DATA below:

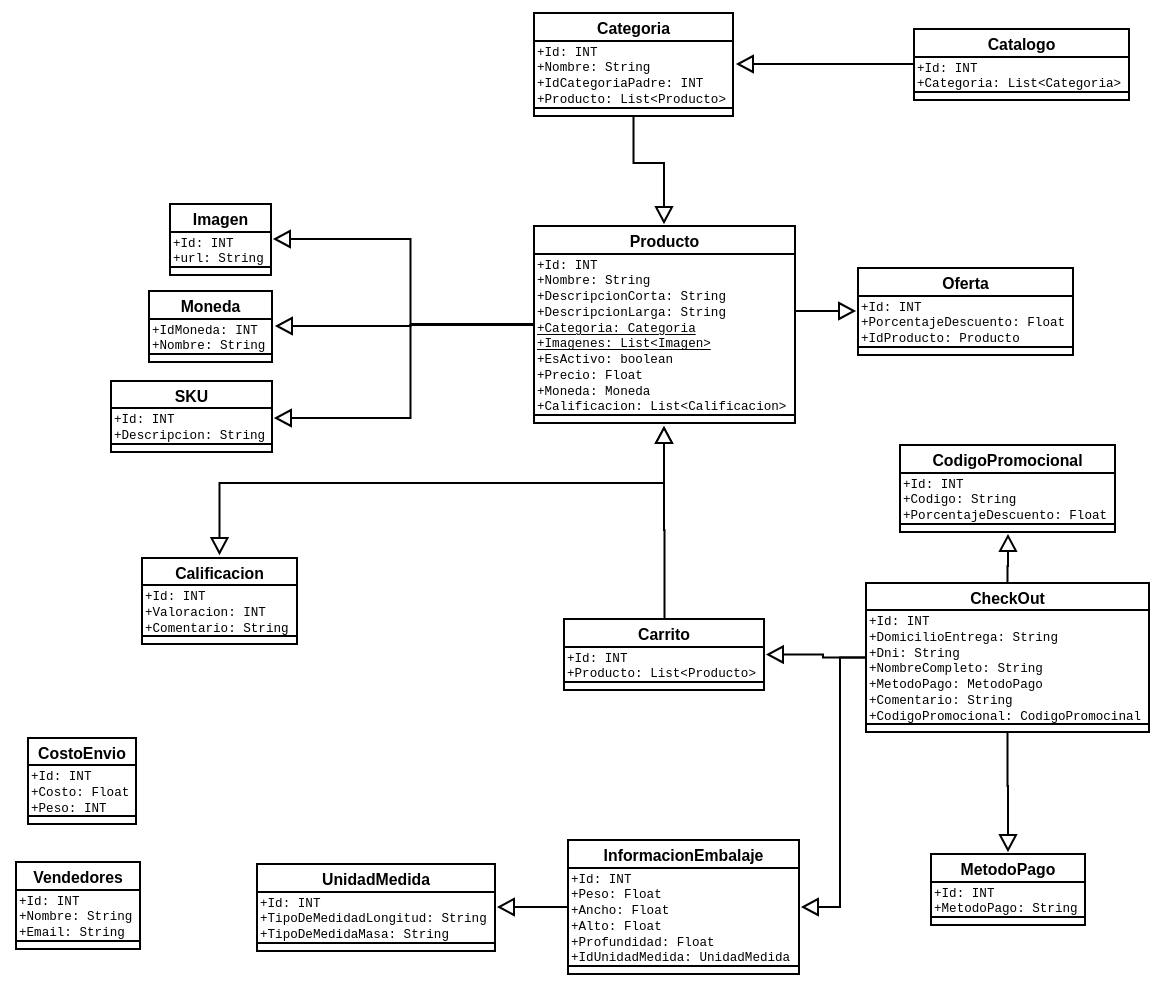
<!DOCTYPE html>
<html lang="es">
<head>
<meta charset="utf-8">
<title>Diagrama de clases</title>
<style>
:root { --ink: #000; --paper: #fff; --line: 2px; }
* { box-sizing: border-box; margin: 0; padding: 0; }
html, body { width: 1164px; height: 987px; overflow: hidden; background: var(--paper); }
.diagram { position: relative; width: 1164px; height: 987px; overflow: hidden; color: var(--ink); }
.connectors { position: absolute; left: 0; top: 0; fill: none; stroke: var(--ink); stroke-width: 2; }
.connectors .arrowhead { fill: var(--paper); }
.class {
  position: absolute; left: var(--x); top: var(--y); width: var(--w);
  display: flex; flex-direction: column;
  border: var(--line) solid var(--ink); background: var(--paper);
}
.class h2 {
  height: 27.5px; padding-top: 4px; border-bottom: var(--line) solid var(--ink);
  font: bold 15.8px/21.5px "Liberation Sans", Arial, sans-serif; text-align: center; white-space: nowrap;
}
.class ul {
  list-style: none; padding: 4px 0 0 2px; margin-bottom: -2px;
  font: 12.6px/15.75px "Liberation Mono", monospace; white-space: nowrap;
}
.class .static { text-decoration: underline 1px; text-underline-offset: 2px; }
.class .operations { height: 8px; border-top: var(--line) solid var(--ink); }
</style>
</head>
<body>
<main class="diagram">
  <section class="class" style="--x:533px;--y:12px;--w:201px">
    <h2>Categoria</h2>
    <ul><li>+Id: INT</li><li>+Nombre: String</li><li>+IdCategoriaPadre: INT</li><li>+Producto: List&lt;Producto&gt;</li></ul>
    <div class="operations"></div>
  </section>
  <section class="class" style="--x:913px;--y:28px;--w:217px">
    <h2>Catalogo</h2>
    <ul><li>+Id: INT</li><li>+Categoria: List&lt;Categoria&gt;</li></ul>
    <div class="operations"></div>
  </section>
  <section class="class" style="--x:169px;--y:203px;--w:103px">
    <h2>Imagen</h2>
    <ul><li>+Id: INT</li><li>+url: String</li></ul>
    <div class="operations"></div>
  </section>
  <section class="class" style="--x:148px;--y:290px;--w:125px">
    <h2>Moneda</h2>
    <ul><li>+IdMoneda: INT</li><li>+Nombre: String</li></ul>
    <div class="operations"></div>
  </section>
  <section class="class" style="--x:110px;--y:379.5px;--w:163px">
    <h2>SKU</h2>
    <ul><li>+Id: INT</li><li>+Descripcion: String</li></ul>
    <div class="operations"></div>
  </section>
  <section class="class" style="--x:533px;--y:225px;--w:263px">
    <h2>Producto</h2>
    <ul><li>+Id: INT</li><li>+Nombre: String</li><li>+DescripcionCorta: String</li><li>+DescripcionLarga: String</li><li class="static">+Categoria: Categoria</li><li class="static">+Imagenes: List&lt;Imagen&gt;</li><li>+EsActivo: boolean</li><li>+Precio: Float</li><li>+Moneda: Moneda</li><li>+Calificacion: List&lt;Calificacion&gt;</li></ul>
    <div class="operations"></div>
  </section>
  <section class="class" style="--x:857px;--y:267px;--w:217px">
    <h2>Oferta</h2>
    <ul><li>+Id: INT</li><li>+PorcentajeDescuento: Float</li><li>+IdProducto: Producto</li></ul>
    <div class="operations"></div>
  </section>
  <section class="class" style="--x:899px;--y:444px;--w:217px">
    <h2>CodigoPromocional</h2>
    <ul><li>+Id: INT</li><li>+Codigo: String</li><li>+PorcentajeDescuento: Float</li></ul>
    <div class="operations"></div>
  </section>
  <section class="class" style="--x:141px;--y:556.5px;--w:157px">
    <h2>Calificacion</h2>
    <ul><li>+Id: INT</li><li>+Valoracion: INT</li><li>+Comentario: String</li></ul>
    <div class="operations"></div>
  </section>
  <section class="class" style="--x:563px;--y:618px;--w:202px">
    <h2>Carrito</h2>
    <ul><li>+Id: INT</li><li>+Producto: List&lt;Producto&gt;</li></ul>
    <div class="operations"></div>
  </section>
  <section class="class" style="--x:865px;--y:581.5px;--w:285px">
    <h2>CheckOut</h2>
    <ul><li>+Id: INT</li><li>+DomicilioEntrega: String</li><li>+Dni: String</li><li>+NombreCompleto: String</li><li>+MetodoPago: MetodoPago</li><li>+Comentario: String</li><li>+CodigoPromocional: CodigoPromocinal</li></ul>
    <div class="operations"></div>
  </section>
  <section class="class" style="--x:27px;--y:736.5px;--w:110px">
    <h2>CostoEnvio</h2>
    <ul><li>+Id: INT</li><li>+Costo: Float</li><li>+Peso: INT</li></ul>
    <div class="operations"></div>
  </section>
  <section class="class" style="--x:15px;--y:861px;--w:126px">
    <h2>Vendedores</h2>
    <ul><li>+Id: INT</li><li>+Nombre: String</li><li>+Email: String</li></ul>
    <div class="operations"></div>
  </section>
  <section class="class" style="--x:256px;--y:863px;--w:240px">
    <h2>UnidadMedida</h2>
    <ul><li>+Id: INT</li><li>+TipoDeMedidadLongitud: String</li><li>+TipoDeMedidaMasa: String</li></ul>
    <div class="operations"></div>
  </section>
  <section class="class" style="--x:567px;--y:839px;--w:233px">
    <h2>InformacionEmbalaje</h2>
    <ul><li>+Id: INT</li><li>+Peso: Float</li><li>+Ancho: Float</li><li>+Alto: Float</li><li>+Profundidad: Float</li><li>+IdUnidadMedida: UnidadMedida</li></ul>
    <div class="operations"></div>
  </section>
  <section class="class" style="--x:930px;--y:853px;--w:156px">
    <h2>MetodoPago</h2>
    <ul><li>+Id: INT</li><li>+MetodoPago: String</li></ul>
    <div class="operations"></div>
  </section>

  <svg class="connectors" width="1164" height="987" viewBox="0 0 1164 987" aria-hidden="true">
    <defs>
      <marker id="arrow" markerUnits="userSpaceOnUse" markerWidth="20" markerHeight="20" refX="2" refY="10" orient="auto-start-reverse" overflow="visible">
        <path class="arrowhead" d="M2 2L17 10L2 18Z"/>
      </marker>
    </defs>
    <g marker-end="url(#arrow)">
      <path marker-end="url(#arrow)" d="M914 64H753"/>
      <path marker-end="url(#arrow)" d="M633.5 116V163H664V207"/>
      <path marker-end="url(#arrow)" d="M533 324H410.5V239H290"/>
      <path marker-end="url(#arrow)" d="M533 325H410.5V326H292"/>
      <path marker-end="url(#arrow)" d="M533 325H410.5V418H291"/>
      <path marker-end="url(#arrow)" d="M795 311H839"/>
      <path marker-end="url(#arrow)" d="M664.5 619V530H664V443"/>
      <path marker-start="url(#arrow)" marker-end="url(#arrow)" d="M664 443V483H219.5V538"/>
      <path marker-end="url(#arrow)" d="M1007.5 582V566H1008V551"/>
      <path marker-end="url(#arrow)" d="M1007.5 733V786H1008V835"/>
      <path marker-end="url(#arrow)" d="M865 657.5H823V654.5H783"/>
      <path marker-end="url(#arrow)" d="M865 657.5H840V907H818"/>
      <path marker-end="url(#arrow)" d="M568 907H514"/>
    </g>
  </svg>
</main>
</body>
</html>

End of DATA.

**TASK DESCRIPTION:** Repeat the entries verbatim; no pictures.

**RESPONSE TO THIS EXERCISE:**
<!DOCTYPE html>
<html lang="es">
<head>
<meta charset="utf-8">
<title>Diagrama de clases</title>
<style>
:root { --ink: #000; --paper: #fff; --line: 2px; }
* { box-sizing: border-box; margin: 0; padding: 0; }
html, body { width: 1164px; height: 987px; overflow: hidden; background: var(--paper); }
.diagram { position: relative; width: 1164px; height: 987px; overflow: hidden; color: var(--ink); }
.connectors { position: absolute; left: 0; top: 0; fill: none; stroke: var(--ink); stroke-width: 2; }
.connectors .arrowhead { fill: var(--paper); }
.class {
  position: absolute; left: var(--x); top: var(--y); width: var(--w);
  display: flex; flex-direction: column;
  border: var(--line) solid var(--ink); background: var(--paper);
}
.class h2 {
  height: 27.5px; padding-top: 4px; border-bottom: var(--line) solid var(--ink);
  font: bold 15.8px/21.5px "Liberation Sans", Arial, sans-serif; text-align: center; white-space: nowrap;
}
.class ul {
  list-style: none; padding: 4px 0 0 2px; margin-bottom: -2px;
  font: 12.6px/15.75px "Liberation Mono", monospace; white-space: nowrap;
}
.class .static { text-decoration: underline 1px; text-underline-offset: 2px; }
.class .operations { height: 8px; border-top: var(--line) solid var(--ink); }
</style>
</head>
<body>
<main class="diagram">
  <section class="class" style="--x:533px;--y:12px;--w:201px">
    <h2>Categoria</h2>
    <ul><li>+Id: INT</li><li>+Nombre: String</li><li>+IdCategoriaPadre: INT</li><li>+Producto: List&lt;Producto&gt;</li></ul>
    <div class="operations"></div>
  </section>
  <section class="class" style="--x:913px;--y:28px;--w:217px">
    <h2>Catalogo</h2>
    <ul><li>+Id: INT</li><li>+Categoria: List&lt;Categoria&gt;</li></ul>
    <div class="operations"></div>
  </section>
  <section class="class" style="--x:169px;--y:203px;--w:103px">
    <h2>Imagen</h2>
    <ul><li>+Id: INT</li><li>+url: String</li></ul>
    <div class="operations"></div>
  </section>
  <section class="class" style="--x:148px;--y:290px;--w:125px">
    <h2>Moneda</h2>
    <ul><li>+IdMoneda: INT</li><li>+Nombre: String</li></ul>
    <div class="operations"></div>
  </section>
  <section class="class" style="--x:110px;--y:379.5px;--w:163px">
    <h2>SKU</h2>
    <ul><li>+Id: INT</li><li>+Descripcion: String</li></ul>
    <div class="operations"></div>
  </section>
  <section class="class" style="--x:533px;--y:225px;--w:263px">
    <h2>Producto</h2>
    <ul><li>+Id: INT</li><li>+Nombre: String</li><li>+DescripcionCorta: String</li><li>+DescripcionLarga: String</li><li class="static">+Categoria: Categoria</li><li class="static">+Imagenes: List&lt;Imagen&gt;</li><li>+EsActivo: boolean</li><li>+Precio: Float</li><li>+Moneda: Moneda</li><li>+Calificacion: List&lt;Calificacion&gt;</li></ul>
    <div class="operations"></div>
  </section>
  <section class="class" style="--x:857px;--y:267px;--w:217px">
    <h2>Oferta</h2>
    <ul><li>+Id: INT</li><li>+PorcentajeDescuento: Float</li><li>+IdProducto: Producto</li></ul>
    <div class="operations"></div>
  </section>
  <section class="class" style="--x:899px;--y:444px;--w:217px">
    <h2>CodigoPromocional</h2>
    <ul><li>+Id: INT</li><li>+Codigo: String</li><li>+PorcentajeDescuento: Float</li></ul>
    <div class="operations"></div>
  </section>
  <section class="class" style="--x:141px;--y:556.5px;--w:157px">
    <h2>Calificacion</h2>
    <ul><li>+Id: INT</li><li>+Valoracion: INT</li><li>+Comentario: String</li></ul>
    <div class="operations"></div>
  </section>
  <section class="class" style="--x:563px;--y:618px;--w:202px">
    <h2>Carrito</h2>
    <ul><li>+Id: INT</li><li>+Producto: List&lt;Producto&gt;</li></ul>
    <div class="operations"></div>
  </section>
  <section class="class" style="--x:865px;--y:581.5px;--w:285px">
    <h2>CheckOut</h2>
    <ul><li>+Id: INT</li><li>+DomicilioEntrega: String</li><li>+Dni: String</li><li>+NombreCompleto: String</li><li>+MetodoPago: MetodoPago</li><li>+Comentario: String</li><li>+CodigoPromocional: CodigoPromocinal</li></ul>
    <div class="operations"></div>
  </section>
  <section class="class" style="--x:27px;--y:736.5px;--w:110px">
    <h2>CostoEnvio</h2>
    <ul><li>+Id: INT</li><li>+Costo: Float</li><li>+Peso: INT</li></ul>
    <div class="operations"></div>
  </section>
  <section class="class" style="--x:15px;--y:861px;--w:126px">
    <h2>Vendedores</h2>
    <ul><li>+Id: INT</li><li>+Nombre: String</li><li>+Email: String</li></ul>
    <div class="operations"></div>
  </section>
  <section class="class" style="--x:256px;--y:863px;--w:240px">
    <h2>UnidadMedida</h2>
    <ul><li>+Id: INT</li><li>+TipoDeMedidadLongitud: String</li><li>+TipoDeMedidaMasa: String</li></ul>
    <div class="operations"></div>
  </section>
  <section class="class" style="--x:567px;--y:839px;--w:233px">
    <h2>InformacionEmbalaje</h2>
    <ul><li>+Id: INT</li><li>+Peso: Float</li><li>+Ancho: Float</li><li>+Alto: Float</li><li>+Profundidad: Float</li><li>+IdUnidadMedida: UnidadMedida</li></ul>
    <div class="operations"></div>
  </section>
  <section class="class" style="--x:930px;--y:853px;--w:156px">
    <h2>MetodoPago</h2>
    <ul><li>+Id: INT</li><li>+MetodoPago: String</li></ul>
    <div class="operations"></div>
  </section>

  <svg class="connectors" width="1164" height="987" viewBox="0 0 1164 987" aria-hidden="true">
    <defs>
      <marker id="arrow" markerUnits="userSpaceOnUse" markerWidth="20" markerHeight="20" refX="2" refY="10" orient="auto-start-reverse" overflow="visible">
        <path class="arrowhead" d="M2 2L17 10L2 18Z"/>
      </marker>
    </defs>
    <g marker-end="url(#arrow)">
      <path marker-end="url(#arrow)" d="M914 64H753"/>
      <path marker-end="url(#arrow)" d="M633.5 116V163H664V207"/>
      <path marker-end="url(#arrow)" d="M533 324H410.5V239H290"/>
      <path marker-end="url(#arrow)" d="M533 325H410.5V326H292"/>
      <path marker-end="url(#arrow)" d="M533 325H410.5V418H291"/>
      <path marker-end="url(#arrow)" d="M795 311H839"/>
      <path marker-end="url(#arrow)" d="M664.5 619V530H664V443"/>
      <path marker-start="url(#arrow)" marker-end="url(#arrow)" d="M664 443V483H219.5V538"/>
      <path marker-end="url(#arrow)" d="M1007.5 582V566H1008V551"/>
      <path marker-end="url(#arrow)" d="M1007.5 733V786H1008V835"/>
      <path marker-end="url(#arrow)" d="M865 657.5H823V654.5H783"/>
      <path marker-end="url(#arrow)" d="M865 657.5H840V907H818"/>
      <path marker-end="url(#arrow)" d="M568 907H514"/>
    </g>
  </svg>
</main>
</body>
</html>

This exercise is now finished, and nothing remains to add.